(Stored items)

==================================================

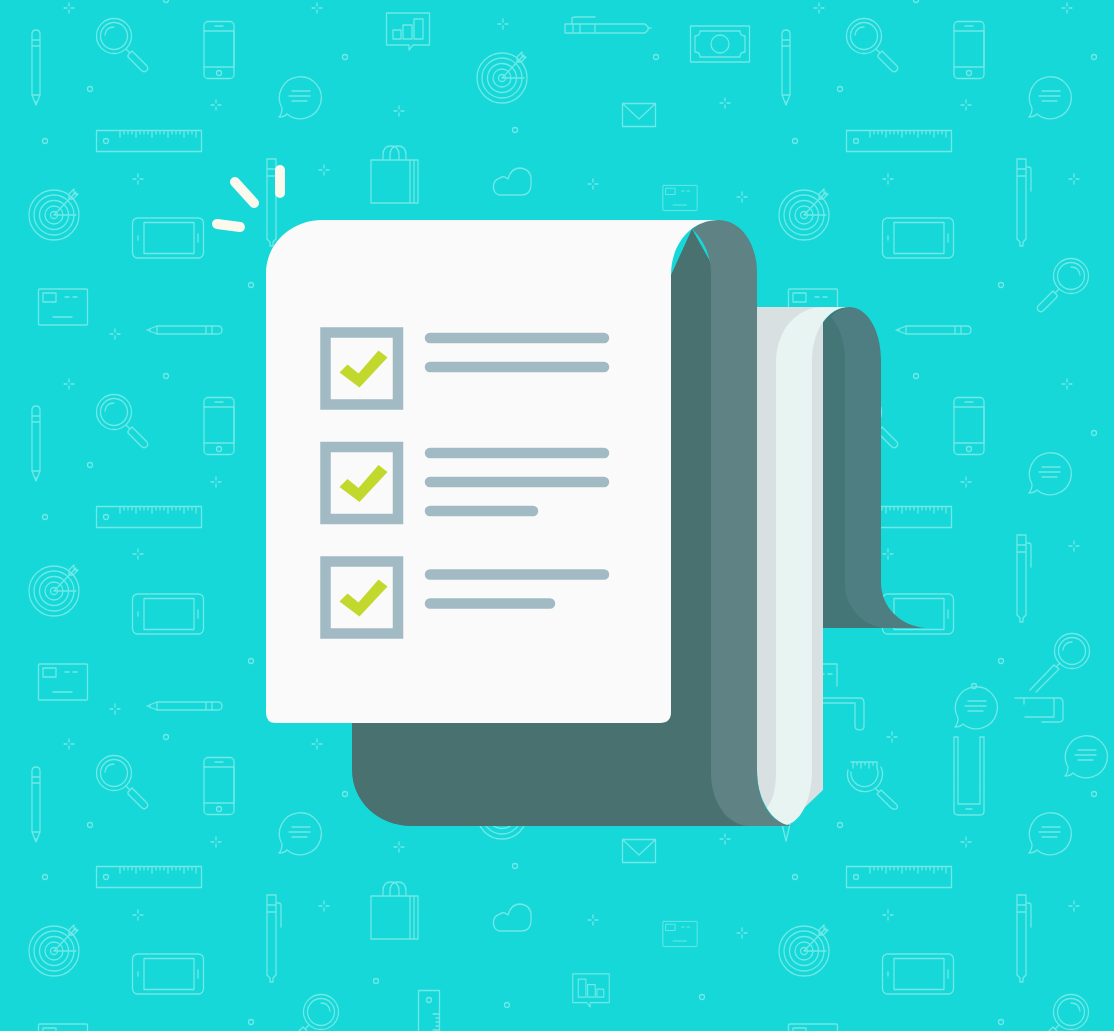
<!DOCTYPE html>
<html lang="en">
<head>
<meta charset="utf-8">
<title>Completed checklist</title>
<style>
:root{--aqua:#16d8d9;--line:#6fe9e7;--paper:#fafafa;--shade:#487170;--fold:#5f8284;--mint:#e8f4f2;--mist:#d8e0e1;--back:#447577;--back-fold:#4f7e82;--slate:#a2bac3;--lime:#c3d82c;--spark:#fbf8ee}
html,body{margin:0;height:100%;overflow:hidden;background:var(--aqua)}
svg{display:block;width:1114px;height:1031px}
.pattern{fill:none;stroke:var(--line);stroke-width:1.3;stroke-linecap:round;stroke-linejoin:round}
.text-lines{stroke:var(--slate);stroke-width:10.5;stroke-linecap:round}
.sparks{stroke:var(--spark);stroke-width:10;stroke-linecap:round}
</style>
</head>
<body>
<svg viewBox="0 0 1114 1031" role="img" aria-label="Long folded checklist with three ticked boxes">
<defs>
<g id="pencil"><path d="M-4-33V28L0 38L4 28V-33Q4-37 0-37Q-4-37-4-33ZM-4-27H4M-4-21H4M-4 28H4M-1 35H1"/></g>
<g id="pen"><path d="M-5-43H4V37L1 40V44H-2V40L-5 37ZM-5-33H4M-5-26H4M4-35H7Q9-35 9-32V-11"/></g>
<g id="magnifier"><circle cx="-8" cy="-9" r="17.500"/><circle cx="-8" cy="-9" r="13.500"/><path d="M4 4L8 8M6 10L10 6L25 21Q27 24 24 26Q22 28 19 25L6 12ZM-17-10Q-16-18-8-18"/></g>
<g id="magnifier-left"><use href="#magnifier" transform="scale(-1 1)"/></g>
<g id="phone"><rect x="-15" y="-28.500" width="30" height="57" rx="4"/><path d="M-15-19H15V17H-15M-4-24H4"/><circle cy="23" r="2.500"/></g>
<g id="tablet"><rect x="-35.500" y="-20" width="71" height="40" rx="5"/><rect x="-24" y="-15.500" width="50" height="31"/><path d="M30-4V4M-30-2V2"/></g>
<g id="ruler"><rect x="-52.500" y="-10.500" width="105" height="21"/><circle cx="-43" r="2.500"/><path d="M-29-10V-4M-25-10V-7M-21-10V-7M-17-10V-7M-13-10V-4M-9-10V-7M-5-10V-7M-1-10V-7M3-10V-4M7-10V-7M11-10V-7M15-10V-7M19-10V-4M23-10V-7M27-10V-7M31-10V-7M35-10V-4M39-10V-7M43-10V-7M47-10V-4"/></g>
<g id="target"><circle r="25"/><circle r="20"/><circle r="14.500"/><circle r="9"/><circle r="3.500"/><path d="M0 0L22-23M15-16V-21L20-26V-21H24L19-16ZM0 0H22" /></g>
<g id="bubble"><path d="M-20 21Q-15 21-12 18A21 21 0 1 0-17 12Q-17 18-20 21ZM-7-5H11M-10 0H11M-7 5H8"/></g>
<g id="card"><rect x="-24.500" y="-18" width="49" height="36" rx="1"/><rect x="-20" y="-14" width="13" height="9"/><path d="M2-10H6M10-10H14M-10 10H9"/></g>
<g id="small-card"><use href="#card" transform="scale(.7)"/></g>
<g id="bag"><path d="M-24-19H19V24H-24ZM15-19V24M19-19H23V24H19M-12-19V-24Q-12-33-4-33Q4-33 4-24V-19M-5-19V-24Q-5-33 3-33Q11-33 11-24V-19"/></g>
<g id="cloud"><path d="M-12 13A9 9 0 0 1-11-4Q-7-7-3-3Q0-14 9-14Q21-13 20 0Q21 13 10 13Z"/></g>
<g id="mail"><path d="M-16.500-11.500H16.500V11.500H-16.500ZM-16.500-11.500L0 4L16.500-11.500"/></g>
<g id="chart"><path d="M-21.500-18H21.500V14H5L1 19V14H-21.500ZM-15 8V-1H-7V8ZM-5 8V-6H4V8ZM6 8V-12H15V8Z"/></g>
<g id="banknote"><rect x="-29.500" y="-18" width="59" height="36"/><path d="M-20-13H20Q20-8 25-8V8Q20 8 20 13H-20Q-20 8-25 8V-8Q-20-8-20-13Z"/><circle r="9"/></g>
<g id="plus"><path d="M0-5V-2M0 2V5M-5 0H-2M2 0H5"/></g>
<circle id="dot" r="2.500"/>
<g id="checkbox"><rect x="5" y="5" width="72.500" height="72" fill="none" stroke="var(--slate)" stroke-width="10.500"/><path d="M19 45L27 37L38 46L58 23L67 30L39 60Z" fill="var(--lime)"/></g>
<g id="side-row">
<use href="#pencil" x="36" y="67"/><use href="#magnifier" x="122" y="45"/><use href="#phone" x="219" y="50"/><use href="#bubble" x="299" y="96"/><use href="#ruler" x="149" y="141"/><use href="#target" x="54" y="215"/><use href="#tablet" x="168" y="238"/>
<use href="#plus" x="69" y="8"/><use href="#plus" x="216" y="105"/><use href="#plus" x="138" y="179"/><use href="#dot" x="90" y="89"/><use href="#dot" x="45" y="141"/>
</g>
<g id="middle-row"><use href="#bag" x="395" y="179"/><use href="#cloud" x="511" y="182"/><use href="#mail" x="639" y="115"/><use href="#small-card" x="680" y="198"/><use href="#plus" x="399" y="111"/><use href="#plus" x="324" y="170"/><use href="#plus" x="593" y="184"/><use href="#plus" x="742" y="197"/><use href="#plus" x="725" y="103"/><use href="#dot" x="515" y="130"/><use href="#target" x="502" y="78"/></g>
</defs>
<rect width="1114" height="1031" fill="var(--aqua)"/>
<g class="pattern">
<use href="#side-row"/><use href="#side-row" x="750"/>
<use href="#middle-row"/><use href="#middle-row" y="736"/>
<use href="#chart" x="408" y="31"/><use href="#banknote" x="720" y="44"/>
<path d="M565 24H595V33H565ZM595 24H645L648 27V30L645 33H595M572 24V19Q572 17 575 17H595M573 24V33M580 24V33M648 28H651"/>
<use href="#pen" x="272" y="202"/><use href="#pen" x="1022" y="202"/>
<use href="#card" x="63" y="307"/><use href="#card" x="813" y="307"/>
<use href="#pencil" transform="translate(185 330) rotate(90)"/><use href="#pencil" transform="translate(934 330) rotate(90)"/>
<use href="#magnifier-left" x="1063" y="285"/>
<use href="#pencil" x="36" y="443"/><use href="#magnifier" x="122" y="421"/><use href="#phone" x="219" y="426"/><use href="#ruler" x="149" y="517"/><use href="#target" x="54" y="591"/><use href="#tablet" x="168" y="614"/>
<use href="#magnifier" x="872" y="421"/><use href="#phone" x="969" y="426"/><use href="#bubble" x="1049" y="472"/><use href="#ruler" x="899" y="517"/><use href="#tablet" x="918" y="614"/><use href="#pen" x="1022" y="578"/>
<use href="#card" x="63" y="682"/><use href="#pencil" transform="translate(185 706) rotate(90)"/>
<path d="M812 664H837V686M820 674H824M828 674H832M822 698H860Q864 698 864 703V726Q864 730 860 730Q855 730 855 726V703H822V717"/>
<circle cx="1072" cy="651" r="17.500"/><circle cx="1072" cy="651" r="13.500"/><path d="M1063 650Q1064 642 1072 642M1060 663L1056 667M1054 665L1030 690M1059 669L1036 692M1054 665L1059 669M1015 698H1059Q1063 698 1063 703V718Q1063 722 1059 722H1042M1054 699V717H1025M1024 699V704"/>
<use href="#bubble" x="975" y="706"/><use href="#bubble" x="1085" y="755"/>
<use href="#pencil" x="36" y="804"/><use href="#magnifier" x="122" y="782"/><use href="#phone" x="219" y="786"/><use href="#bubble" x="299" y="832"/><use href="#bubble" x="1049" y="832"/>
<path d="M848 770A17.500 17.500 0 1 0 881 767M851 772A13.500 13.500 0 1 0 877 768M851 762H877M853 762V768M857 762V765M861 762V768M865 762V765M869 762V768M873 762V765M877 762V768M875 788L879 792M877 794L881 790L896 804Q899 807 896 809Q893 810 890 807ZM954 737V811Q954 815 958 815H980Q984 815 984 811V737M954 737H958V804H980V737H984M966 809H972M782 824L786 841L790 824"/>
<use href="#ruler" x="149" y="877"/><use href="#ruler" x="899" y="877"/><use href="#target" x="54" y="951"/><use href="#target" x="804" y="951"/><use href="#tablet" x="168" y="974"/><use href="#tablet" x="918" y="974"/><use href="#pen" x="272" y="938"/><use href="#pen" x="1022" y="938"/>
<use href="#chart" transform="translate(591 990) scale(-.85 .9)"/><use href="#magnifier-left" x="313" y="1021"/><use href="#magnifier-left" x="1063" y="1021"/><use href="#ruler" transform="translate(429 1043) rotate(90)"/><use href="#card" x="63" y="1042"/><use href="#card" x="813" y="1042"/>
<g>
<use href="#plus" x="317" y="8"/><use href="#plus" x="503" y="24"/><use href="#plus" x="1067" y="8"/><use href="#plus" x="1074" y="179"/><use href="#plus" x="115" y="334"/><use href="#plus" x="69" y="384"/><use href="#plus" x="1067" y="384"/><use href="#plus" x="216" y="482"/><use href="#plus" x="966" y="482"/><use href="#plus" x="138" y="554"/><use href="#plus" x="888" y="554"/><use href="#plus" x="1074" y="546"/><use href="#plus" x="115" y="709"/><use href="#plus" x="69" y="744"/><use href="#plus" x="317" y="744"/><use href="#plus" x="892" y="737"/><use href="#plus" x="216" y="842"/><use href="#plus" x="966" y="842"/><use href="#plus" x="138" y="915"/><use href="#plus" x="888" y="915"/><use href="#plus" x="1074" y="906"/>
<use href="#dot" x="166"/><use href="#dot" x="916"/><use href="#dot" x="345" y="57"/><use href="#dot" x="656" y="57"/><use href="#dot" x="1094" y="57"/><use href="#dot" x="251" y="285"/><use href="#dot" x="1001" y="285"/><use href="#dot" x="166" y="376"/><use href="#dot" x="916" y="376"/><use href="#dot" x="1094" y="433"/><use href="#dot" x="90" y="465"/><use href="#dot" x="45" y="517"/><use href="#dot" x="251" y="661"/><use href="#dot" x="1001" y="661"/><use href="#dot" x="974" y="686"/><use href="#dot" x="166" y="737"/><use href="#dot" x="345" y="794"/><use href="#dot" x="1094" y="794"/><use href="#dot" x="90" y="825"/><use href="#dot" x="840" y="825"/><use href="#dot" x="45" y="877"/><use href="#dot" x="795" y="877"/><use href="#dot" x="376" y="981"/><use href="#dot" x="507" y="1005"/><use href="#dot" x="702" y="997"/><use href="#dot" x="251" y="1022"/><use href="#dot" x="1001" y="1022"/>
</g>
</g>
<g class="sparks"><path d="M280 170V193M235 182L254 203M217 224L240 227"/></g>
<g id="back-sheet">
<path d="M812 628V350H834L846 362V585Q850 612 884 628Z" fill="var(--back)"/>
<path d="M812 362C812 332 828 307 849 307L846 362V400H812Z" fill="var(--back)"/>
<path d="M849 307C867 307 881 330 881 360V582C881 608 901 626 926 628H884C864 626 845 608 845 584V360C845 342 840 328 831 317Q839 308 849 307Z" fill="var(--back-fold)"/>
</g>
<g id="middle-sheet">
<path d="M757 307H823V790L786 825C769 818 757 797 757 770Z" fill="var(--mist)"/>
<path d="M849 307C828 307 812 330 812 362V770C812 800 801 822 786 825Q774 820 767 808Q776 796 776 774V362C776 330 797 307 823 307Z" fill="var(--mint)"/>
</g>
<g id="shaded-sheet">
<path d="M352 715V770C352 801 378 826 411 826H750L715 790V270L692 229L671 275V715Z" fill="var(--shade)"/>
<path d="M692 229Q704 220 718 220C740 220 757 242 757 273V770C757 799 770 826 795 826H750C728 826 711 803 711 773V274C711 256 704 240 692 229Z" fill="var(--fold)"/>
</g>
<path id="front-sheet" d="M266 273C266 244 291 220 322 220H718C691 220 671 244 671 275V712Q671 723 660 723H276Q266 723 266 713Z" fill="var(--paper)"/>
<g id="checklist">
<use href="#checkbox" x="320.500" y="327.500"/><use href="#checkbox" x="320.500" y="442"/><use href="#checkbox" x="320.500" y="556.500"/>
<path class="text-lines" d="M430 338H604M430 367H604M430 453H604M430 482H604M430 511H533M430 574.500H604M430 603.500H550"/>
</g>
</svg>
</body>
</html>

==================================================

» **Required action**
Tally every line in these entries where the string "body" occurs. The tally alone is the answer.

» **Task output**
3